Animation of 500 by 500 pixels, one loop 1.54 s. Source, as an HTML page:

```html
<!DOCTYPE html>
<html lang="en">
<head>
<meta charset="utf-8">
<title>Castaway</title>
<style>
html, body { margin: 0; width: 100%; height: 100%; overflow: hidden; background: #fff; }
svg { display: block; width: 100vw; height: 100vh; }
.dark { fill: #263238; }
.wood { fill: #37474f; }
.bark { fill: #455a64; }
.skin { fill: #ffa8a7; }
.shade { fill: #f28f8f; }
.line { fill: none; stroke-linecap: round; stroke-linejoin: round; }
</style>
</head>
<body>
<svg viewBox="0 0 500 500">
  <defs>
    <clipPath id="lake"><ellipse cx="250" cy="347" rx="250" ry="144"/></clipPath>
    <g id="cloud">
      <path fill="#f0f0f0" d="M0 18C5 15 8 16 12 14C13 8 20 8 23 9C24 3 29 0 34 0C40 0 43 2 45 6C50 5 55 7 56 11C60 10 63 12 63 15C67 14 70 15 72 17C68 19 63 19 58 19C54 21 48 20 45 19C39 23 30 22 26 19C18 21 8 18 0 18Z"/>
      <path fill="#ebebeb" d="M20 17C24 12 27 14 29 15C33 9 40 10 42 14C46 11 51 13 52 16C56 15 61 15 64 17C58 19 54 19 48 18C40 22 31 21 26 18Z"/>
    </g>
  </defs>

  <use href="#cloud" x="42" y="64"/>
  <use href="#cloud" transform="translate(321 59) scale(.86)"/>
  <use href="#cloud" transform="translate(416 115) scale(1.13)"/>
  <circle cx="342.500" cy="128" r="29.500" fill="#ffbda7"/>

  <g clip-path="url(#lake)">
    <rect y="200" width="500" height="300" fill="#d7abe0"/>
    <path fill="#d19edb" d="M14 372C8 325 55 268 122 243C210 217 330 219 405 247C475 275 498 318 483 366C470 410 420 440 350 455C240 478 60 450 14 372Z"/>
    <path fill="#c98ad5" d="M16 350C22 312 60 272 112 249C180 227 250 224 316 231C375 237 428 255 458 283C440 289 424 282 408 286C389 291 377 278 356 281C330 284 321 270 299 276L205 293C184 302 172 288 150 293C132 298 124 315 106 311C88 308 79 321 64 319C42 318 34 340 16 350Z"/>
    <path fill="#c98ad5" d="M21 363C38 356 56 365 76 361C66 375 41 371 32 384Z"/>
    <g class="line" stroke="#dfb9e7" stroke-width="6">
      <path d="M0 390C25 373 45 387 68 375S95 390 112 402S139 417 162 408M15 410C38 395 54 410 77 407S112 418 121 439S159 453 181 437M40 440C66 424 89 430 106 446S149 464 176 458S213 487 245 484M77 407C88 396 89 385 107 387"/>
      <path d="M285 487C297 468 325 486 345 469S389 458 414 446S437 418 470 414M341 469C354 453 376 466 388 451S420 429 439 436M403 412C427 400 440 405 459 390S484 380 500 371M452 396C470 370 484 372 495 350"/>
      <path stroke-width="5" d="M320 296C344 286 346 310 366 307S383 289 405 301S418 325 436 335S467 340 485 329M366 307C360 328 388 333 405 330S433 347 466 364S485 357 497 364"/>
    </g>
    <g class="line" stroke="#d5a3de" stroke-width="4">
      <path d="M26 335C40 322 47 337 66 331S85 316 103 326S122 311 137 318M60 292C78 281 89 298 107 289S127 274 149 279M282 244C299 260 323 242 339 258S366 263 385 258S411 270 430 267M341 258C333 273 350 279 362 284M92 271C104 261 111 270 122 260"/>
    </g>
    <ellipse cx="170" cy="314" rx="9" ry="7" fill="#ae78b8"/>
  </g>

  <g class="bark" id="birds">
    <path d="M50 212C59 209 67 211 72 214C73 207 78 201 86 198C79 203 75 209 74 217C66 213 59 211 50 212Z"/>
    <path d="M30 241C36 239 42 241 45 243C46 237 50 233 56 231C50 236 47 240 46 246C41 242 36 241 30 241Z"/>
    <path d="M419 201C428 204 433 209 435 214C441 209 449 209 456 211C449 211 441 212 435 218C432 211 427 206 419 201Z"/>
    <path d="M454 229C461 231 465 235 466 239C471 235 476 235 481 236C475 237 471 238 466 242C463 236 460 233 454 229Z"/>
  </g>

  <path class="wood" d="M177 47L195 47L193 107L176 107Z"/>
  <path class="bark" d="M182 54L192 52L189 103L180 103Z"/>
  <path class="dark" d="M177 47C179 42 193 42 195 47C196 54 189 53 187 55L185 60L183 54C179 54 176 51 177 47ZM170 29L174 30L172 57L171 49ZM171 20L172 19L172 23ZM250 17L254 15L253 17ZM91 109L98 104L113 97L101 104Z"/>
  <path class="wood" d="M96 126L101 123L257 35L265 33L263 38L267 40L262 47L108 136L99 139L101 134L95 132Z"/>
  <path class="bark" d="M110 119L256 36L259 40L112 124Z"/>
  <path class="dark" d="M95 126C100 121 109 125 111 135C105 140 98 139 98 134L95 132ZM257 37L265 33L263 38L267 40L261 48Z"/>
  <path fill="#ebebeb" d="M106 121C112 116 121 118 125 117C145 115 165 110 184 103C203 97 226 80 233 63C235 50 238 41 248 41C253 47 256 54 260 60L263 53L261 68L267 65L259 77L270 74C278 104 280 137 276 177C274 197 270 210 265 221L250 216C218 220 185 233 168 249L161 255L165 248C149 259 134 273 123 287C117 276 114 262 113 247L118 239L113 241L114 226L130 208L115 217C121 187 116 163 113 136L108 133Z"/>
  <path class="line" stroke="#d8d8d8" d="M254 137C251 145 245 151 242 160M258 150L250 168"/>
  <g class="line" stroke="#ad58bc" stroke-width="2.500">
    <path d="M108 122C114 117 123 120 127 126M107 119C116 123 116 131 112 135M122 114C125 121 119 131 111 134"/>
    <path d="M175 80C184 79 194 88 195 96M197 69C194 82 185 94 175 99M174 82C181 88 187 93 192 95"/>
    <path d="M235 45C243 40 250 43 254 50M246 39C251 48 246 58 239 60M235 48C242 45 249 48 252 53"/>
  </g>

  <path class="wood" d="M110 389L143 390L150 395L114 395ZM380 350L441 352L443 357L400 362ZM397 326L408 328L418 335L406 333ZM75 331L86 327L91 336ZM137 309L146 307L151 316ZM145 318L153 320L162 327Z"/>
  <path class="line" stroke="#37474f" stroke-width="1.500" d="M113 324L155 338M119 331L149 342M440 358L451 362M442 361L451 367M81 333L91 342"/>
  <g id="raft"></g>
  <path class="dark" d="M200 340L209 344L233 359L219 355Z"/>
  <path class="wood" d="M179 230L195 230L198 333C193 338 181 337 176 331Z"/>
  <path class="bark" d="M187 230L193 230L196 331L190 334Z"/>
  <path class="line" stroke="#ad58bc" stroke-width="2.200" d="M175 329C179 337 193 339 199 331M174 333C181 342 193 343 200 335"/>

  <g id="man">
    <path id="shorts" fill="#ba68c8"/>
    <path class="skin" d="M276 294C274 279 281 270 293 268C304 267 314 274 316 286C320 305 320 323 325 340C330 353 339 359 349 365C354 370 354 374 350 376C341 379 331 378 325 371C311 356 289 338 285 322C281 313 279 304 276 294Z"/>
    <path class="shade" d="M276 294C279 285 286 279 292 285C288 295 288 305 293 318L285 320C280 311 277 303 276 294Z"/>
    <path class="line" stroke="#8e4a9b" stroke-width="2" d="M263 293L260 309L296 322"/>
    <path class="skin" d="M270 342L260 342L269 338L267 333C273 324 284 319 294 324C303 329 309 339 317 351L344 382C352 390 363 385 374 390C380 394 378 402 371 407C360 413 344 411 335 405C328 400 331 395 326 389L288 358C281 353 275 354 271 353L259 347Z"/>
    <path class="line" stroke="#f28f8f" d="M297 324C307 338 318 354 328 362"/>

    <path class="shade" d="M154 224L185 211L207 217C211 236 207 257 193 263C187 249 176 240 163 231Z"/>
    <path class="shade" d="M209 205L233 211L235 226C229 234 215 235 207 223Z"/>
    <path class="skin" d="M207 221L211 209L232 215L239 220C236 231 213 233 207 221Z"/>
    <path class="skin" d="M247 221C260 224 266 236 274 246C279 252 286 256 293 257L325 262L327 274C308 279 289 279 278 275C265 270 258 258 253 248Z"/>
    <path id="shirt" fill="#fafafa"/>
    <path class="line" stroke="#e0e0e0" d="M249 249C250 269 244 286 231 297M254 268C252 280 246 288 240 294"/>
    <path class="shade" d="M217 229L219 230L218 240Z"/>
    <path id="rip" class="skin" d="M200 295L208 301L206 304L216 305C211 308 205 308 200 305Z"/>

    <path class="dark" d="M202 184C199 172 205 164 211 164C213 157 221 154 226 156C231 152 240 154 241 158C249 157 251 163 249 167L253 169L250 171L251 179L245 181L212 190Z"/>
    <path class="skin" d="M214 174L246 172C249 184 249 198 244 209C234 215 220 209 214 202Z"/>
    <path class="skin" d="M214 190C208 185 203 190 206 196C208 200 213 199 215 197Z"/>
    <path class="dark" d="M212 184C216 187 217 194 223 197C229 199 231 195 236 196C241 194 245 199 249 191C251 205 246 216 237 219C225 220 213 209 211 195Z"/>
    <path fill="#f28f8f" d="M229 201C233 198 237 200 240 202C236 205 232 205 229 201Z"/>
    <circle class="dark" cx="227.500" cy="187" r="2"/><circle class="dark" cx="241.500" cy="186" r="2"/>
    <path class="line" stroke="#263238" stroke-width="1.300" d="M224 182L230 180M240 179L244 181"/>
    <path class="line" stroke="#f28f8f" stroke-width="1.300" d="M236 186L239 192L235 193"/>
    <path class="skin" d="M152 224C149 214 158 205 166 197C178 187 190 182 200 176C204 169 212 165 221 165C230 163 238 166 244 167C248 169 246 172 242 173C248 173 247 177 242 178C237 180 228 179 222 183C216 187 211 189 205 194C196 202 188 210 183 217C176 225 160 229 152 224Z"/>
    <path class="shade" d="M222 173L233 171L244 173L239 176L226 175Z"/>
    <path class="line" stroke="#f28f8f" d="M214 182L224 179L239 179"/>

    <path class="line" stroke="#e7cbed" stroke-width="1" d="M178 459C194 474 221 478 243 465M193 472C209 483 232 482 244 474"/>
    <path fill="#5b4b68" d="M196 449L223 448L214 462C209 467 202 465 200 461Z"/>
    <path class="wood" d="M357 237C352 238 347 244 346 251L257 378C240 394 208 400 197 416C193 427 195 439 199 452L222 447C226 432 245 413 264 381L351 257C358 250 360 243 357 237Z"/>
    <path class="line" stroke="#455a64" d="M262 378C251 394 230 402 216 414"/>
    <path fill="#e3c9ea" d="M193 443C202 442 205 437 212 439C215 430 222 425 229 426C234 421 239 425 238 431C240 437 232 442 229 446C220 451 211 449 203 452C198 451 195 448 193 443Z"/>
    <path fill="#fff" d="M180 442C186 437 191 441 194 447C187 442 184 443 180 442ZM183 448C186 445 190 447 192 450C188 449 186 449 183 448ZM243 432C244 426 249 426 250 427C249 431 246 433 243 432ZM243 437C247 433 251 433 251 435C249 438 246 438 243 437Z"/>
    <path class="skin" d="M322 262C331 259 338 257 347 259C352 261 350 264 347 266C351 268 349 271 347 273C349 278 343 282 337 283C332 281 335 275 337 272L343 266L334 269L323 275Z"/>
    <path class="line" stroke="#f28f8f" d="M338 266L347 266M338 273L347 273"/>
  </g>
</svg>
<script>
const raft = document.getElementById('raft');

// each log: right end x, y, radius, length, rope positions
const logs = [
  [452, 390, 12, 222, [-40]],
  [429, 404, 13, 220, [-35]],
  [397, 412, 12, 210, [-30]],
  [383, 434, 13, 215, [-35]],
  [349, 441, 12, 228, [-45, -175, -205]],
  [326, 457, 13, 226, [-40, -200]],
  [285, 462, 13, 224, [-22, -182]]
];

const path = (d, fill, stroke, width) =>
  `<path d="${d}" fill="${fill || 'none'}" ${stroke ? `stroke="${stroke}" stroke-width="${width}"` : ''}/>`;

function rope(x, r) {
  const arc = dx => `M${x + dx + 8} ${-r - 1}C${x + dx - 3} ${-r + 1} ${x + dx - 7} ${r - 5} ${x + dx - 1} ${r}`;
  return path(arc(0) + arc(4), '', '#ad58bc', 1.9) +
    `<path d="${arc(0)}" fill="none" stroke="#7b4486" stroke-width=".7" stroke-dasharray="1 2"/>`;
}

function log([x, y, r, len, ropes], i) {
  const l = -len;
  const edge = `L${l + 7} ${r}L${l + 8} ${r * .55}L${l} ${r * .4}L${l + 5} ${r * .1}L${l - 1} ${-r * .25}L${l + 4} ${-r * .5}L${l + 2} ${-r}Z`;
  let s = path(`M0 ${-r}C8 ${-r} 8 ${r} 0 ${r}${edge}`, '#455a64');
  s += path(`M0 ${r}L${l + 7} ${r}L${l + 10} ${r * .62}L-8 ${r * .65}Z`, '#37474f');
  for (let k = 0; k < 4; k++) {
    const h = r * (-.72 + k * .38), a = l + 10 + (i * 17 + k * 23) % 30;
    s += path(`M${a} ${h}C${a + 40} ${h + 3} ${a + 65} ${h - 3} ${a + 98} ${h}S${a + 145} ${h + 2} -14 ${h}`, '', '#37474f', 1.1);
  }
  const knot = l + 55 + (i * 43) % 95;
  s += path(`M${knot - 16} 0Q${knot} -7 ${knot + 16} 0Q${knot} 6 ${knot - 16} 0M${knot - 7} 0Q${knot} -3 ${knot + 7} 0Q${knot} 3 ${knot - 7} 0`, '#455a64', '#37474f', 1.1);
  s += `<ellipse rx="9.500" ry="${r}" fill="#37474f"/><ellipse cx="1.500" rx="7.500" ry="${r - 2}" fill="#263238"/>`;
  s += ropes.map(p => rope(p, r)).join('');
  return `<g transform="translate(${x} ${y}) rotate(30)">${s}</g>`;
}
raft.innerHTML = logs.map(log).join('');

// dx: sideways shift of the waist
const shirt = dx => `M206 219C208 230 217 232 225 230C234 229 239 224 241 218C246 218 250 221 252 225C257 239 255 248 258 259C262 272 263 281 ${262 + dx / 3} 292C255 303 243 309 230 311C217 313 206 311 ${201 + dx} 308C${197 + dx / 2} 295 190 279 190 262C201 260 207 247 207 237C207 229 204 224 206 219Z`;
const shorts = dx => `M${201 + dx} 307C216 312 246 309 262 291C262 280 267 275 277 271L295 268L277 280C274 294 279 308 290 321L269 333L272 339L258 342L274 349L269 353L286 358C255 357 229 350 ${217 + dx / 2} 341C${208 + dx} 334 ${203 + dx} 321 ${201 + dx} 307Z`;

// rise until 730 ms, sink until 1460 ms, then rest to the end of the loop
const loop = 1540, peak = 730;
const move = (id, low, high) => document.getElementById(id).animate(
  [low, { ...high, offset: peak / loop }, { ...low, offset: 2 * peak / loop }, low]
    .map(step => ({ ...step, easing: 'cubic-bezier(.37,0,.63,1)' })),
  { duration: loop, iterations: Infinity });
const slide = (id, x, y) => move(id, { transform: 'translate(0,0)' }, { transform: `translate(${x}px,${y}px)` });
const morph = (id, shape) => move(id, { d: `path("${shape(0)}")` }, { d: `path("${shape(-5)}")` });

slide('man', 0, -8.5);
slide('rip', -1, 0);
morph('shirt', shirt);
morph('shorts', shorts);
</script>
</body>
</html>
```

» **WHAT YOU WILL DO**
Throughout the data above, count the lines where the word "high" occurs, and report that figure alone.

» **ANSWER BOX**
2